Six companies which promised to recover investment losses for people have been ordered into liquidation by the High Court.
An investigation by The Insolvency Service found that five of the companies were connected.
Between them, they left members of the public with losses of more than £350,000.
The connected companies involved all had registered offices in London and were Claremont Partnerships Ltd, Brookepoint Ltd, Brookcourt Trading Ltd, Cotexx Trading Ltd, and Manor Trade Ltd.
David Hill, chief investigator with The Insolvency Service, said: “These companies operated what were effectively scam boiler room operations that had no prospect of retrieving lost investments.
“The Insolvency Service will not allow such companies to fleece vulnerable and honest people.
“We will investigate these abuses and close down companies if they are found to be operating against the public interest.”
The companies targeted individuals who had previously purchased investments such as carbon credits and rare earth metals from other companies, some of which had previously been wound up in the public interest.
“Exit strategies” were promised and substantial “advance fees” were required, which were in some instances represented as refundable.
In the case of Claremont, it also claimed that its guarantee which made promises of returns on sale was underwritten by Axa, which was untrue.
The sixth company, Etonstanley Ltd, resulted in at least £51,800 of losses to members of the public.
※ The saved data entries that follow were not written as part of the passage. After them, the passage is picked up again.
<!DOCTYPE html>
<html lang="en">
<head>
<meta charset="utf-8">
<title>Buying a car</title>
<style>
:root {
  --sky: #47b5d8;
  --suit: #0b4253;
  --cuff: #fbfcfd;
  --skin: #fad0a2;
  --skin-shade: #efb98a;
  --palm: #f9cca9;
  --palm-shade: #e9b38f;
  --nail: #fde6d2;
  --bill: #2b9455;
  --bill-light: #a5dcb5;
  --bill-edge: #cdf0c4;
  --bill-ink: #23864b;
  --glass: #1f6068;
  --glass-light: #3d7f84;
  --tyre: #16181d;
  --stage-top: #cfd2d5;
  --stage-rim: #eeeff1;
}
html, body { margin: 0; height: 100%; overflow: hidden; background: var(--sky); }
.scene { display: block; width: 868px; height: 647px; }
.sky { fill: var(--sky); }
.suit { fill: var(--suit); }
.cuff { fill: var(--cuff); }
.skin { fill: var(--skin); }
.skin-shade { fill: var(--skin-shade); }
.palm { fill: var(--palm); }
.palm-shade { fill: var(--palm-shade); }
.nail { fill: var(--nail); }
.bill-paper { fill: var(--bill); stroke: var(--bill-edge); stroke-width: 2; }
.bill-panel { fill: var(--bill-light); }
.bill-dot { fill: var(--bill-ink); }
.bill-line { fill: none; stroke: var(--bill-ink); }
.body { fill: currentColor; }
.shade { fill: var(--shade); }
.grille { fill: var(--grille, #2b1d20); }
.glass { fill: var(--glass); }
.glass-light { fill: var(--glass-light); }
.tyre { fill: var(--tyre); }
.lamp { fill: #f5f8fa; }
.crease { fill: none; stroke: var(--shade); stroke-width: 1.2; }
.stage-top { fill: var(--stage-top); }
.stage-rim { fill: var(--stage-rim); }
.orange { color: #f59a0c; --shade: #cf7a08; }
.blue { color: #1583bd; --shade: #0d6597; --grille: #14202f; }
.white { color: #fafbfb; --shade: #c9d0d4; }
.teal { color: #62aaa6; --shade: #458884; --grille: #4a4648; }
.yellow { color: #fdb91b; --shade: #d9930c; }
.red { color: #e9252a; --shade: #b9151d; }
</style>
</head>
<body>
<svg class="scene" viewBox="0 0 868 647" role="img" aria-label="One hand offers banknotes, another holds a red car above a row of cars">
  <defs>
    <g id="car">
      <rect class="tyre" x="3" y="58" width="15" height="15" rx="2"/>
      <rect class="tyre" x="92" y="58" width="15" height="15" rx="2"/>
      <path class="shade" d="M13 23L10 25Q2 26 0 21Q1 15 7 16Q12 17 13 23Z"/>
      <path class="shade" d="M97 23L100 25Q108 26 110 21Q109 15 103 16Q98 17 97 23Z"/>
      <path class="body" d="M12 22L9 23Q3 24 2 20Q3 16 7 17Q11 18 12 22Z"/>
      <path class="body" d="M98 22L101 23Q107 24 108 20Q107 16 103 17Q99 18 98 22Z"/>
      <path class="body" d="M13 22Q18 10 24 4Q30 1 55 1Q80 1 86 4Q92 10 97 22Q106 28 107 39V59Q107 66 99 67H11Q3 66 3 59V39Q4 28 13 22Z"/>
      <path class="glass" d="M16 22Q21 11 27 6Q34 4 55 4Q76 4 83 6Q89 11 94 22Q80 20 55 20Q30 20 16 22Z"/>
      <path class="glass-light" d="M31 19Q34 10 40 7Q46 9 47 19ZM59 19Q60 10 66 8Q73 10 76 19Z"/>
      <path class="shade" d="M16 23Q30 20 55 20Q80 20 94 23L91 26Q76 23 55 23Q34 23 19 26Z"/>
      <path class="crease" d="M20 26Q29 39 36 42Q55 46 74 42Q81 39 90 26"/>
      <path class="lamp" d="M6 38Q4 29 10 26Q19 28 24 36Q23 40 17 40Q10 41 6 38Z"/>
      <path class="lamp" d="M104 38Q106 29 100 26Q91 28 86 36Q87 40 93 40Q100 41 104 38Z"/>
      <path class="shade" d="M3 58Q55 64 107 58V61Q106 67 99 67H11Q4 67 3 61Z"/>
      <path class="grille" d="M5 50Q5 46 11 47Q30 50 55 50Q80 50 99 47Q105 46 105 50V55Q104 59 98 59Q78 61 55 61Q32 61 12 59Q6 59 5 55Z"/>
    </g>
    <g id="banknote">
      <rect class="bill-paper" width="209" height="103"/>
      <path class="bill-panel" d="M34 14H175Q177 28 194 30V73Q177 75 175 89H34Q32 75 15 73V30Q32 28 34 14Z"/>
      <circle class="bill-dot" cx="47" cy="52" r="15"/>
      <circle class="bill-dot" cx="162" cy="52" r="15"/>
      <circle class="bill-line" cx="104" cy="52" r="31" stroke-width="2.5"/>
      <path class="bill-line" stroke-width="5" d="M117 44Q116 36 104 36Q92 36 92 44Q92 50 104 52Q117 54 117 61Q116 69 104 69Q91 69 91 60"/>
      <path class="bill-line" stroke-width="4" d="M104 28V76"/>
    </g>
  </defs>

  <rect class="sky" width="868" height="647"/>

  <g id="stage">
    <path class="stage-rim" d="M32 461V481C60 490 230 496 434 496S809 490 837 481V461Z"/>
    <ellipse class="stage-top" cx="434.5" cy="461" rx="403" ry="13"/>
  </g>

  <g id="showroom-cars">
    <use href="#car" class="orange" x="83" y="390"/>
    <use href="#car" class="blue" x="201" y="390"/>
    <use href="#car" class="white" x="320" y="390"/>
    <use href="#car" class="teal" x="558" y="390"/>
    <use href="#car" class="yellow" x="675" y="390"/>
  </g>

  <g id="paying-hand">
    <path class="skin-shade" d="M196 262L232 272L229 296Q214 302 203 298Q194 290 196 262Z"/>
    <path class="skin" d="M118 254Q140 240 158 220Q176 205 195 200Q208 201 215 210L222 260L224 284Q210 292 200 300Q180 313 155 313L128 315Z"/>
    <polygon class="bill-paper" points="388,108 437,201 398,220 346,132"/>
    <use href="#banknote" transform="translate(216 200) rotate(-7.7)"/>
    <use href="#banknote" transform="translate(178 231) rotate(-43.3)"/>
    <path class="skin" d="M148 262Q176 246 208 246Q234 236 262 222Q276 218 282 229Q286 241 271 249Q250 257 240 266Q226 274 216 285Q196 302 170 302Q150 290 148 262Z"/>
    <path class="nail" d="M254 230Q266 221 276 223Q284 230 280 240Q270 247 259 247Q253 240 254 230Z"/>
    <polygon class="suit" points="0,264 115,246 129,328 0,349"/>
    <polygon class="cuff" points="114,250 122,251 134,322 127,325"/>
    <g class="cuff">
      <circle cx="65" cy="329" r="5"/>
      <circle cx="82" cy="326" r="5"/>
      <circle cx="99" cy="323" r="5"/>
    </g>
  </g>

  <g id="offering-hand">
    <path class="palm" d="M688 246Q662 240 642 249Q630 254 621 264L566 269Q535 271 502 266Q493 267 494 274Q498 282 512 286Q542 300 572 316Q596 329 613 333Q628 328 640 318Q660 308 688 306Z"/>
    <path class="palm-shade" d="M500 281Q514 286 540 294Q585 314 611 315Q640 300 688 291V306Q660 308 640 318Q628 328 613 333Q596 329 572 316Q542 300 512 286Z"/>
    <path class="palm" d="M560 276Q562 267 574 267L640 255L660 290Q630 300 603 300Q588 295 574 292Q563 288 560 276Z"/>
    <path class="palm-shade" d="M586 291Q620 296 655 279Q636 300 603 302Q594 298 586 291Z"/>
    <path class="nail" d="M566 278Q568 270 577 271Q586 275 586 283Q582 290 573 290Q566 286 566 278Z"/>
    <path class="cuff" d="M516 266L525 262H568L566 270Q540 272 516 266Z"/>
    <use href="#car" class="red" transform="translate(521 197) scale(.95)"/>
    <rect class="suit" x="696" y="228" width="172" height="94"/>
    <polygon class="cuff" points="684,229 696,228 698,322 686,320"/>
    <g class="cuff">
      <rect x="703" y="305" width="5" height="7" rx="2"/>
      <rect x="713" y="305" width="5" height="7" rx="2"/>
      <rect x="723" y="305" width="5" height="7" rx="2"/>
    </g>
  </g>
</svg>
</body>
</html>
The company targeted elderly and vulnerable individuals who had already purchased carbon credits from companies that have been wound up in the public interest for trading without commercial probity and making false statements.